When A Rainbow Smiles
A ordinary rainbow is an amazing natural phenomenon - but a smiley rainbow? That is definitely something special and unless you live in the Polar regions, something you may never see in your lifetime. But before we go any further, let's examine how normal rainbows occur.
It was Sir Isaac Newton who discovered that white light is actually the combination of seven colors in the right proportions, each with a different wavelength. When this light hits another surface and refracts or bends,the different wavelength of each color causes them to bend in different proportions, resulting in seven separate colors.
This is the reason we see rainbows. The white light from the sun refracts when it comes in contact with the raindrops and breaks up into the seven colors; red, orange, yellow, green, blue and violet. Red, which has the longest wavelength, bends the least and is therefore always the outer ring of the rainbow, while violet, which has the shortest wavelength, bends the most and always ends up as the innermost ring.
The inverted or smiley-face rainbow works on the same principle of white light separating into seven colors, but is formed quite differently. For an inverted rainbow or circumzenithal arc as it is also called, to occur, the sky must be clear of rain and low-level clouds. The sun has to be shining at a certain angle and the cirrus clouds high in the atmosphere must be laden with flat, six-sided ice crystals that act as a field of prisms. The sun's rays enter the ice crystals and refracts through them, projecting an arc in the sky, that look like the skies are smiling down on us. As would be expected, the colors are reversed too - the first color is violet, while the last color is red.
According to metereologists, circumzenithal arcs are fairly common in high altitudes, but are often not visible due to low hanging clouds.
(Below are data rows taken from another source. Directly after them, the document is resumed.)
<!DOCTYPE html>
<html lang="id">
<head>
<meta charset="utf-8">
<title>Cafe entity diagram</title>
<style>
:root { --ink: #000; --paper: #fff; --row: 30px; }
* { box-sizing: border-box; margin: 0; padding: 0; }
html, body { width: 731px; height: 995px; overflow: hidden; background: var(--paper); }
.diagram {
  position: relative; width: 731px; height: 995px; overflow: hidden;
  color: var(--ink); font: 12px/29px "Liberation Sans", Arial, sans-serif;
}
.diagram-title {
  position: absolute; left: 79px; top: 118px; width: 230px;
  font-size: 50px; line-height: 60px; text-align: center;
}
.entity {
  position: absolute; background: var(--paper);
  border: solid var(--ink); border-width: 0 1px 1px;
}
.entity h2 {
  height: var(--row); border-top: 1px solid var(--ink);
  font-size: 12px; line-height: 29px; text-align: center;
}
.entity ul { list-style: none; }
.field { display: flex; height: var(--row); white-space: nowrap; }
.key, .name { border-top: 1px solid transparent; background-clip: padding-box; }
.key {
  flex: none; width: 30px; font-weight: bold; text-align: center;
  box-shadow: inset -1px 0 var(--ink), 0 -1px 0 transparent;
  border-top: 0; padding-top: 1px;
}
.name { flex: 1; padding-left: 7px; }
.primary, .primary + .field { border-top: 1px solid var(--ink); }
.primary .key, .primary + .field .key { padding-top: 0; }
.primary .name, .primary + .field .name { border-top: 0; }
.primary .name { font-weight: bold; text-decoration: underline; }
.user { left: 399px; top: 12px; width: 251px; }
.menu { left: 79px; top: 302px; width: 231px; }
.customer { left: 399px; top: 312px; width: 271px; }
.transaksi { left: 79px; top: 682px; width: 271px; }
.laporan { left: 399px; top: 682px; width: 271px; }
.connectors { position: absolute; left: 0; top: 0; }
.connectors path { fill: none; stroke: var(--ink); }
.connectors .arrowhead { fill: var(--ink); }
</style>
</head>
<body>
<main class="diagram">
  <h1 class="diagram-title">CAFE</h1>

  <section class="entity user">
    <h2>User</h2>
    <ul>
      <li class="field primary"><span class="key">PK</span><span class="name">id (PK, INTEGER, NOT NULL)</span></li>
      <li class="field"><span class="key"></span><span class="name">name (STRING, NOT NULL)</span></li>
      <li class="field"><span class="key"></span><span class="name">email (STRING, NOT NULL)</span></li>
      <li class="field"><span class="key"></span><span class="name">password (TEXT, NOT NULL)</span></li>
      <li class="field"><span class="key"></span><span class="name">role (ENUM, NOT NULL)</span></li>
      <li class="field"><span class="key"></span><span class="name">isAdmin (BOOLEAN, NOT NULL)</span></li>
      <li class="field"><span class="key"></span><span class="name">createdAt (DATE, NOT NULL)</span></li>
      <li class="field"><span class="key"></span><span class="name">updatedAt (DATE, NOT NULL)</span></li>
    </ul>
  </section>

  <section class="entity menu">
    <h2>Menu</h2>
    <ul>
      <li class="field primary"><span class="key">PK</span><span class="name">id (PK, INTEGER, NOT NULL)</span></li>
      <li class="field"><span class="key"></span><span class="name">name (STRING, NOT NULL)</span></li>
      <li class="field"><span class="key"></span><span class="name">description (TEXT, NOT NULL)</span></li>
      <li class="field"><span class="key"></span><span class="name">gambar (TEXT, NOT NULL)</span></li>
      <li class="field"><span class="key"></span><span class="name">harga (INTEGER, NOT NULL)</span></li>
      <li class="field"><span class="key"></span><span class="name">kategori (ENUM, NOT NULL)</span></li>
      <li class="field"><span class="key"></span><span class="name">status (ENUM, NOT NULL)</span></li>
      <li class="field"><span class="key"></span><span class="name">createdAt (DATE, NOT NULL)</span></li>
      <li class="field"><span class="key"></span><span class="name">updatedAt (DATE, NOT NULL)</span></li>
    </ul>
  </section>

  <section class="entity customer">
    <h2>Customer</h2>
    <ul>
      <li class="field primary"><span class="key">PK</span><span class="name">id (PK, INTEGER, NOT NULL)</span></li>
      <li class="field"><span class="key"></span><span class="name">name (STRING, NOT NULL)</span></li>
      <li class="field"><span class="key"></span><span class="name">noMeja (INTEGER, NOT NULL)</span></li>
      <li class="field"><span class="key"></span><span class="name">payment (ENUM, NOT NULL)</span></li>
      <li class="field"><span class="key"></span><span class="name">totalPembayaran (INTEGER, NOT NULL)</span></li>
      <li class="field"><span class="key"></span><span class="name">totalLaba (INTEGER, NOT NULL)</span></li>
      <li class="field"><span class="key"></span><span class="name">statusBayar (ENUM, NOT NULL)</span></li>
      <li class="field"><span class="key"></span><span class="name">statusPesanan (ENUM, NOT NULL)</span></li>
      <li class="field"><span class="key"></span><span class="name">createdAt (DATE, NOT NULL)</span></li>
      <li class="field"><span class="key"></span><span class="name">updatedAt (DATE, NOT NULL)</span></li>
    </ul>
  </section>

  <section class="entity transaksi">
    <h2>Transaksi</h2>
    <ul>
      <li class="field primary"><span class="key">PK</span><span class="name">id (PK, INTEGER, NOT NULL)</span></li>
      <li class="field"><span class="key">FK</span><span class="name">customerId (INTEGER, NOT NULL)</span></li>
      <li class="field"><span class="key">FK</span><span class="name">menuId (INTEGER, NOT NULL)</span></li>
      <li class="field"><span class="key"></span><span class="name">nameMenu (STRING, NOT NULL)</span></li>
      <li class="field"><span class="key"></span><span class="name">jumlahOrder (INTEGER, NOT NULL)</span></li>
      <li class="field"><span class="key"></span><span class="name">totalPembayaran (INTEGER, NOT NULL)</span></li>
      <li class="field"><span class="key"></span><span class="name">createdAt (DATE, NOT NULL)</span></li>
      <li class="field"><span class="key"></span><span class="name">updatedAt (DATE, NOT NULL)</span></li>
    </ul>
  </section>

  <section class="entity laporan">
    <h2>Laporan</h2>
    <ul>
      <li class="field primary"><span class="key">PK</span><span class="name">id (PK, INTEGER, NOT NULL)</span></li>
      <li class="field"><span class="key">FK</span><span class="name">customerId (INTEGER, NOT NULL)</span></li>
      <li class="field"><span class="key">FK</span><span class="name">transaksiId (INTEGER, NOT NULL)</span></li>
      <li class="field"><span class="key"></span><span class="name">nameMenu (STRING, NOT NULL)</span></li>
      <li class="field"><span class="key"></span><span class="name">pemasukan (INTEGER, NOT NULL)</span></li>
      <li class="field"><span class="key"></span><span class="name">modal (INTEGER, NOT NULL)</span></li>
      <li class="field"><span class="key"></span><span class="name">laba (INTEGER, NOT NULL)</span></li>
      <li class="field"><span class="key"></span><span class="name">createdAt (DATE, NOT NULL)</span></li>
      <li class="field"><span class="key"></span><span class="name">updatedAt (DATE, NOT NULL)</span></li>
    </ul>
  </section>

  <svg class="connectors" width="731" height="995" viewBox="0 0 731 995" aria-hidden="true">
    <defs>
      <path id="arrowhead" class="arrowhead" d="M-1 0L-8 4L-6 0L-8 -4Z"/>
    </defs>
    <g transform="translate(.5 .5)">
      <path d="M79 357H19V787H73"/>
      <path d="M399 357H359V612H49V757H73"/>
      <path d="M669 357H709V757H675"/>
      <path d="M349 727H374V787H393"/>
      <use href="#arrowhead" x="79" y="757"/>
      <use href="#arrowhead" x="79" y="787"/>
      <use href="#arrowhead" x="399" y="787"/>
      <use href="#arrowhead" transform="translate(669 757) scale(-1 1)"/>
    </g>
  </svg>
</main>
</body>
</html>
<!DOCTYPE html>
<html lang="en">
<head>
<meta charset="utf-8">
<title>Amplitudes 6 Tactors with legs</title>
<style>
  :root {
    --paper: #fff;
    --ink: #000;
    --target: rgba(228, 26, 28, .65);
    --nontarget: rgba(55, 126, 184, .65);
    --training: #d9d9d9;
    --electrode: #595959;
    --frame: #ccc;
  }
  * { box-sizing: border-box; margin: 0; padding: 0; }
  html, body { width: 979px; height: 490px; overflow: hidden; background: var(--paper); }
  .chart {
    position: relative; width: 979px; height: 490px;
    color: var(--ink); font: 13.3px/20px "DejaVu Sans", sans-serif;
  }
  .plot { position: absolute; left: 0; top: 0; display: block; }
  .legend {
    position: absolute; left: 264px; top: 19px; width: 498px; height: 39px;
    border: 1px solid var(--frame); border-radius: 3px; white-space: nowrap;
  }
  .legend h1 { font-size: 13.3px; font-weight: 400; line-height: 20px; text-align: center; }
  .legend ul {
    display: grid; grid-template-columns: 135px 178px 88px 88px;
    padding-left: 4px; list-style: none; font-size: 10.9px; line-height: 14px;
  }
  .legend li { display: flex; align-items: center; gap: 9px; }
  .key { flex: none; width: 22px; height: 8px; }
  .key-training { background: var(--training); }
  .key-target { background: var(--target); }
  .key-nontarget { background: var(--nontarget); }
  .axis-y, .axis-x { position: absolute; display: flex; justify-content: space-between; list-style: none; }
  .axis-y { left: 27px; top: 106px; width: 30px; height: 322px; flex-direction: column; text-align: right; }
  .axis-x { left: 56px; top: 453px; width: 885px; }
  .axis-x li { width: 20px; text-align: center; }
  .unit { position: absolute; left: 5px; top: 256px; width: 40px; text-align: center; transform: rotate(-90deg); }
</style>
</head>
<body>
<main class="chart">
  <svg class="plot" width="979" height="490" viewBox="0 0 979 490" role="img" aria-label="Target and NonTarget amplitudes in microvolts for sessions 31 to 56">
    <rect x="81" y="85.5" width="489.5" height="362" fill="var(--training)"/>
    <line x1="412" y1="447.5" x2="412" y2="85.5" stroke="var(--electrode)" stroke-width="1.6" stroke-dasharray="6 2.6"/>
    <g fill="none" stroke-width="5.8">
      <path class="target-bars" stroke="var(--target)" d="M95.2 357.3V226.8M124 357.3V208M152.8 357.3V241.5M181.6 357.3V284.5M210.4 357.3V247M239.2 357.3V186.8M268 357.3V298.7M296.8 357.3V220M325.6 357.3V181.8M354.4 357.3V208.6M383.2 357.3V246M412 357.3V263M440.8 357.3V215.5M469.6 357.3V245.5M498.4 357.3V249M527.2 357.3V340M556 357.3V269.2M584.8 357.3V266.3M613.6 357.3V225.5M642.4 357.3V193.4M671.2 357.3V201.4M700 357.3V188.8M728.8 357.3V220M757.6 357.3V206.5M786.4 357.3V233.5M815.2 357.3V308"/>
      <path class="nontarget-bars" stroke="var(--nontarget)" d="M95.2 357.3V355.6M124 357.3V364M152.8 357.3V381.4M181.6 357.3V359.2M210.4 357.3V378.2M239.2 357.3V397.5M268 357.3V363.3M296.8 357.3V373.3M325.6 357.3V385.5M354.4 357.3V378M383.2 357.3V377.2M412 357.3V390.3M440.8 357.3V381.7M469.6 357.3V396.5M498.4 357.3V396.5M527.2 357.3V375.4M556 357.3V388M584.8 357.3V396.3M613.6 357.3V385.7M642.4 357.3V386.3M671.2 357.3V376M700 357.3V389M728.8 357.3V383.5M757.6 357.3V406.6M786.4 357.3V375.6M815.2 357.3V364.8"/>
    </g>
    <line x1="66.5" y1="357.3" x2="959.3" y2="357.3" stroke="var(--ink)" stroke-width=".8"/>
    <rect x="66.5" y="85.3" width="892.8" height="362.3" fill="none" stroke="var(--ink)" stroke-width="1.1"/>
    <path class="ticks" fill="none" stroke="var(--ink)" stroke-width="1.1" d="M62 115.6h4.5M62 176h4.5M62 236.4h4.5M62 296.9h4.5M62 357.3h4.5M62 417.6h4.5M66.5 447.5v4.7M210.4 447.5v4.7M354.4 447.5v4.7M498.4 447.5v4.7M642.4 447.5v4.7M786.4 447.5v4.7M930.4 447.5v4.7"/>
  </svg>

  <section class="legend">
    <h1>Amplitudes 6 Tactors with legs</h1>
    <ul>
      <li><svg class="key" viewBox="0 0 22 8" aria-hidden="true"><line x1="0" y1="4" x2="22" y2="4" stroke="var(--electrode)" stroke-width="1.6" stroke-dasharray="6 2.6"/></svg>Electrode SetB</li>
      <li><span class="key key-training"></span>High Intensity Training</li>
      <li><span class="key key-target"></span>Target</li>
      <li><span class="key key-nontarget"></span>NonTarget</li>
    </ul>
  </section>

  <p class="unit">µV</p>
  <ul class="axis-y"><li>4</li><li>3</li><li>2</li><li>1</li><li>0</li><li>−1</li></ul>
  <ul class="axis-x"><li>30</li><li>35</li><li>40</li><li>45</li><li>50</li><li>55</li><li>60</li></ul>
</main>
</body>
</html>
Therefore, when you see a rainbow that smiles, it is truly a special day!